Referencing the second chapter of Ray Bradbury’s bestselling dystopian novel Farenheit 451, le Tamis et le sable (The Sieve And The Sand), is a three-exhibition cycle dealing with the transmission of messages. Running at Maison Populaire de Montreuil and Instants Chavirés, part two’s ‘L’Intervalle’ (Intervals) explores how knowledge, experience and fiction is transmitted through techniques more or less archaic, based on the logic of the dispatch and receipt of data. The in-between is travel in the intervals of stories about people and places; a temporal and geographical shift where the content has been potentially transformed, altered or lost.

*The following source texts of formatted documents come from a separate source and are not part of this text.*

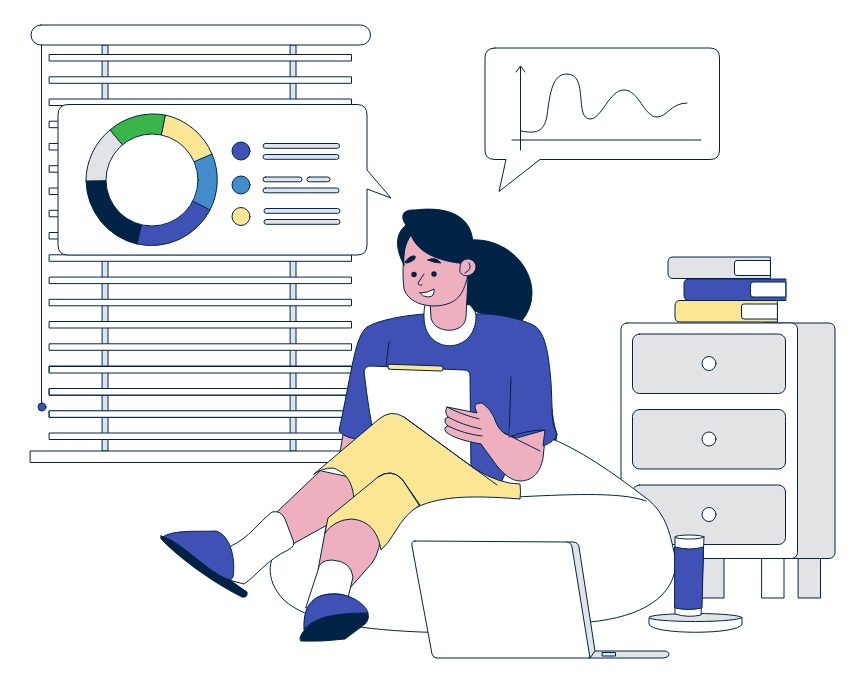
<!DOCTYPE html>
<html lang="en">
<head>
<meta charset="utf-8">
<title>Working from a beanbag</title>
<style>
:root{--ink:#002548;--navy:#002244;--blue:#3f51b5;--sky:#438ccb;--yellow:#fce694;--green:#39b54a;--grey:#e2e3e5;--pale:#dbe5f1;--skin:#eeb0be;--white:#fff}
html,body{margin:0;background:var(--white);overflow:hidden}
svg{display:block;width:866px;height:683px;stroke:var(--ink);stroke-width:1;stroke-linejoin:round;stroke-linecap:round;fill:var(--white)}
.navy{fill:var(--navy)}.blue{fill:var(--blue)}.sky{fill:var(--sky)}.yellow{fill:var(--yellow)}.green{fill:var(--green)}.grey{fill:var(--grey)}.pale{fill:var(--pale)}.skin{fill:var(--skin)}.line{fill:none}.bare{stroke:none}
</style>
</head>
<body>
<svg viewBox="0 0 866 683" role="img" aria-label="Woman with a clipboard sitting on a beanbag beside a laptop, with charts in speech bubbles">
<defs>
<rect id="slat" x="49.5" y="54.5" width="302" height="6.5"/>
<g id="slats"><use href="#slat"/><use href="#slat" y="22.3"/><use href="#slat" y="44.5"/></g>
<g id="drawer"><rect class="grey" x="632.5" y="334" width="153" height="59.5" rx="7"/><circle cx="709" cy="363.500" r="7"/></g>
</defs>

<g id="window-blind">
<path class="pale" d="M102.500 45h5.500v406h-5.500zM290.500 45h5.500v406h-5.500z"/>
<use href="#slats"/><use href="#slats" y="66.700"/><use href="#slats" y="133.500"/><use href="#slats" y="200.300"/><use href="#slats" y="267"/><use href="#slats" y="312"/><use href="#slats" y="334"/>
<rect x="30.500" y="451" width="330" height="11.500"/>
<rect x="31" y="25" width="339.500" height="20" rx="10"/>
<path class="line" d="M41.500 45V403"/>
<circle class="blue" cx="42" cy="407" r="4"/>
</g>

<g id="donut-bubble">
<path d="M68 104.500H357Q367 104.500 367 115V170L391 198L367 189V245Q367 255 357 255H68Q58 255 58 245V115Q58 104.500 68 104.500Z"/>
<g id="donut-chart">
<path class="yellow" d="M152 180L165 115A66 66 0 0 1 212 154Z"/>
<path class="sky" d="M152 180L212 154A66 66 0 0 1 210 210Z"/>
<path class="blue" d="M152 180L210 210A66 66 0 0 1 137 244Z"/>
<path class="navy" d="M152 180L137 244A66 66 0 0 1 86 181Z"/>
<path class="grey" d="M152 180L86 181A66 66 0 0 1 110 130Z"/>
<path class="green" d="M152 180L110 130A66 66 0 0 1 165 115Z"/>
<circle cx="152" cy="180" r="46"/>
</g>
<g id="legend">
<circle class="blue" cx="241" cy="151" r="9"/><circle class="sky" cx="241" cy="185" r="9"/><circle class="yellow" cx="241" cy="216.500" r="9"/>
<rect class="grey" x="263" y="143.500" width="76.500" height="4.800" rx="2.400"/><rect class="pale" x="263" y="154.500" width="76" height="4.800" rx="2.400"/>
<rect class="grey" x="263" y="177" width="39" height="4.800" rx="2.400"/><rect class="grey" x="307" y="177" width="23" height="4.800" rx="2.400"/><rect class="pale" x="263" y="188" width="76" height="4.800" rx="2.400"/>
<rect class="pale" x="264" y="208.500" width="76" height="4.800" rx="2.400"/><rect class="grey" x="264" y="219.500" width="76" height="4.800" rx="2.400"/>
</g>
</g>

<g id="graph-bubble">
<path d="M495 48H710Q719.500 48 719.500 58V150Q719.500 159.500 710 159.500H540L499 191.500L506 159.500H495Q485 159.500 485 150V58Q485 48 495 48Z"/>
<path class="line" d="M520.500 150V67M516 72L520.500 66L525 72M512 140H701"/>
<path class="line" d="M521 131C536 134 544 132 547 116C550 91 553 74 567 74C589 74 574 119 590 119C602 119 609 90 624 90C639 90 644 117 657 117C667 117 671 103 687 103"/>
</g>

<g id="dresser">
<path class="grey" d="M702 558h22v40h-22zM798.500 558h22v40h-22z"/><path d="M762 558h22v40h-22z"/>
<rect class="grey" x="760" y="323" width="75" height="235.500" rx="6"/>
<rect x="621" y="323" width="176.500" height="235.500" rx="6"/>
<use href="#drawer"/><use href="#drawer" y="75.500"/><use href="#drawer" y="151"/>
</g>

<g id="books">
<path class="grey" d="M770 257H673Q668 257 668 262V273Q668 278.500 673 278.500H770Z"/><path d="M770 260.500H737Q734.500 260.500 734.500 263V273Q734.500 275.500 737 275.500H770Z"/>
<path class="blue" d="M785.500 279H689Q684 279 684 284V295Q684 300.500 689 300.500H785.500Z"/><path d="M785.500 282H753Q750.500 282 750.500 285V294Q750.500 297 753 297H785.500Z"/>
<path class="yellow" d="M777 300.500H680Q675 300.500 675 306V317Q675 322 680 322H777Z"/><path d="M777 304H744Q741.500 304 741.500 306V316Q741.500 319 744 319H777Z"/>
</g>

<g id="beanbag">
<path d="M545 436C580 449 613 473 646 498C668 515 670 536 676 560C676 598 640 617 590 622C540 631 470 634 420 632C350 629 306 620 284 600C264 580 266 553 288 541C330 518 430 480 545 436Z"/>
<path class="line" d="M515 497C560 495 620 491 646 501"/>
</g>

<g id="drink">
<path d="M649 618V624C651 635 740 635 742 624V618Z"/><ellipse class="grey" cx="695.500" cy="617.500" rx="46.500" ry="4"/>
<path d="M675 537L675 614Q688 618 701 615L704 537Z"/><path class="blue" d="M675 547Q690 551 703.500 547L702 608Q688 611 675 608Z"/><ellipse cx="689.500" cy="537" rx="14.500" ry="2"/>
</g>

<g id="far-leg">
<path class="skin" d="M320 471L277 512Q286 533 293 544L354 510L361 480Z"/>
<path d="M231 546C249 538 259 522 272 512Q281 510 285 519L293 540Q296 546 288 550C268 559 255 577 244 584L229 580Z"/>
<path class="blue" d="M161 538C172 529 198 532 216 531C230 535 236 558 233 577L228 583C205 575 190 555 161 538Z"/>
<path class="navy" d="M161 536C180 540 209 574 230 580Q238 586 247 592Q248 598 242 597C212 582 181 559 163 541Q160 538 161 536Z"/>
</g>

<g id="woman">
<path class="navy" d="M469 240C505 237 532 265 532 293Q532 309 521 322C500 317 478 315 464 306Z"/>
<path class="skin" d="M344 429L339 458L400 425L400 410L365 418Z"/>
<path class="blue" d="M424 314C400 316 380 320 367 327C355 337 353 365 339 431Q347 440 363 439L400 430L470 470L500 485L520 440Q540 435 556 440L557 434C550 420 553 395 550 372C548 350 544 330 533 325C518 318 497 313 475 314Z"/>
<path class="line" d="M389 342L386 366M511 377L509 438"/>
<path d="M426 303C424 305 424 312 424 318C425 355 474 355 476 318Q477 312 470 305Z"/>
<path class="skin" d="M430 300L431 318C435 335 465 334 466 317L468 278L440 285Z"/>
<path class="skin" d="M407 236C403 250 402 275 404 289C409 306 437 310 452 302C465 296 470 275 469 250L445 230Z"/>
<path class="navy" d="M404 265C395 248 395 234 406 225C400 217 402 209 415 210C438 207 472 210 473 244Q470 252 467 264C445 262 419 256 411 235C405 244 403 253 404 265Z"/>
<path class="skin" d="M460 267C460 257 474 256 476 266C476 276 463 279 460 272Z"/>
<path class="line" d="M465 273Q473 269 469 263"/>
<g id="face">
<path class="navy" d="M405 262Q410 255 415 256Q417 260 407 263ZM428 260Q435 256 441 263Q434 263 428 260Z"/>
<circle class="navy bare" cx="414" cy="274.500" r="2.700"/><circle class="navy bare" cx="434" cy="274" r="2.700"/>
<path class="line" d="M424 274L418 283Q418 286 422 285"/>
<path d="M420 293Q428 293 434 289Q435 297 428 297Q423 297 420 293Z"/>
</g>
<g id="clipboard">
<path d="M364 371Q365 366 371 366L464 370Q470 370 470 376L471 472L375 440Q369 415 364 371Z"/>
<rect class="yellow" x="388" y="365" width="55" height="5" rx="2" transform="rotate(2 415 367)"/>
</g>
<g id="shorts">
<path class="yellow" d="M314 474L379 419Q391 409 404 417L475 469Q500 484 520 484Q521 492 520 499C470 495 435 496 412 510L354 513C355 492 352 474 333 468Q322 468 314 474Z"/>
<path class="line" d="M404 417L497 485"/>
</g>
<g id="near-leg">
<path class="skin" d="M326 527L318 570L350 588L372 563Q382 549 380 528L350 515Z"/>
<path d="M318 570Q319 560 332 560Q351 561 353 577L346 606L306 608Z"/>
<path class="yellow" d="M325 533L328 518L378 477Q391 468 402 479L420 505Q405 514 395 532Q388 544 381 550C378 531 368 520 351 519Q334 520 325 533Z"/>
<path class="line" d="M378 477Q391 468 402 479L419 505"/>
<path class="blue" d="M305 632C303 610 311 594 333 594C351 593 367 607 368 619Q335 618 305 632Z"/>
<path class="navy" d="M300 638C305 621 335 610 368 613Q370 622 361 627L345 639Q322 642 301 641Z"/>
<path class="blue" d="M304 629C303 608 311 594 333 594C351 593 367 606 368 613C338 613 316 616 304 629Z"/>
</g>
<g id="near-arm">
<path class="skin" d="M546 430L543 458C540 475 530 481 520 481C511 481 503 473 497 466L481 444C464 441 452 437 446 432Q443 427 448 426Q444 423 445 419L448 417Q444 412 447 407L477 413L475 408Q474 403 482 403Q490 408 494 417Q497 428 504 433L516 438Z"/>
<path class="line" d="M447 407Q460 414 479 419M448 417Q462 425 481 429M448 426Q464 434 482 436M504 433L540 451"/>
<path class="blue" d="M509 437Q527 430 545 430L543 446Q555 441 557 434L552 410L511 410Z" stroke="none"/>
<path class="line" d="M509 437Q527 430 545 430L543 446Q555 442 557 434Q552 425 552 410"/>
</g>
</g>

<g id="laptop">
<path class="grey" d="M590 651H664Q669 651 669 655Q668 658 663 658H588Z"/>
<path class="grey" d="M567 542H573Q578 542 579 547L595 651L590 658L576 600Z"/>
<path d="M415 541L566 542Q571 542 572 547L590 658H437Q433 658 432 654L412 546Q411 541 415 541Z"/>
<rect class="pale" x="602.500" y="652.500" width="13" height="3.500"/>
</g>
</svg>
</body>
</html>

The title of the show is an entry point to the idea of taking of knowledge as our province: the sieve representing a brain immersed in ‘official histories’, the sand, ways of thinking and acting.
Among the queries being raised in the show is the representation of the immaterial and by extension its reception. The works by Julien Discrit are a case in point. Claiming that what is not visible is not invisible, he puts the world in pictures. With ‘Something rather than Nothing’, he reads at face value the locality called ‘Nothing’ in the USA, while in ‘Disque d’or – Voyager Iive’, he broadcasts music from the Voyager Golden Record, a phonograph launched into space aboard the Voyager 1 and containing pieces selected to portray the best of what humankind has produced until then. Kapwani Kiwanga also offers a tantalizing look into interplanetary communication through ‘The Sun Ra Repatriation Project’. She proposes a portrait of the Afrofuturist philosopher and musician Sun Ra, coded in sound waves and sent to Saturn with a radio telescope. Meanwhile, David Horvitz, inspired by 70s Californian conceptual artist Bas Jan Ader, questions the idea of the afterlife and the hoax with his ‘Rarely Seen Bas Jan Ader Film’. In their own way, Kajsa Dahlberg and Jeremiah Day summon the memory as well. The former gathered over 600 postcards sent from Jerusalem by Swedish tourists between 1910 and 1999, while the latter explores the oral tradition of storytellers in the Blasques Islands. From macro to micro, these artists call upon our imagination by presenting the outcomes of actions we haven’t seen.
The exhibition succeeds in keeping the viewer’s attention and awareness on subjects, like intangible cultural heritage in society or the sustainable character of a universal language. It doesn’t necessarily satisfy the aesthete’s eye, but it transports our imagination far away through postcards, carrier pigeons, audio recording and tales; spacecraft, Internet, suitcases and radio waves. More than mediators, artists operate as filters, taking a broader look at the real world whose representations are contingent, fragmented, relative, and offbeat.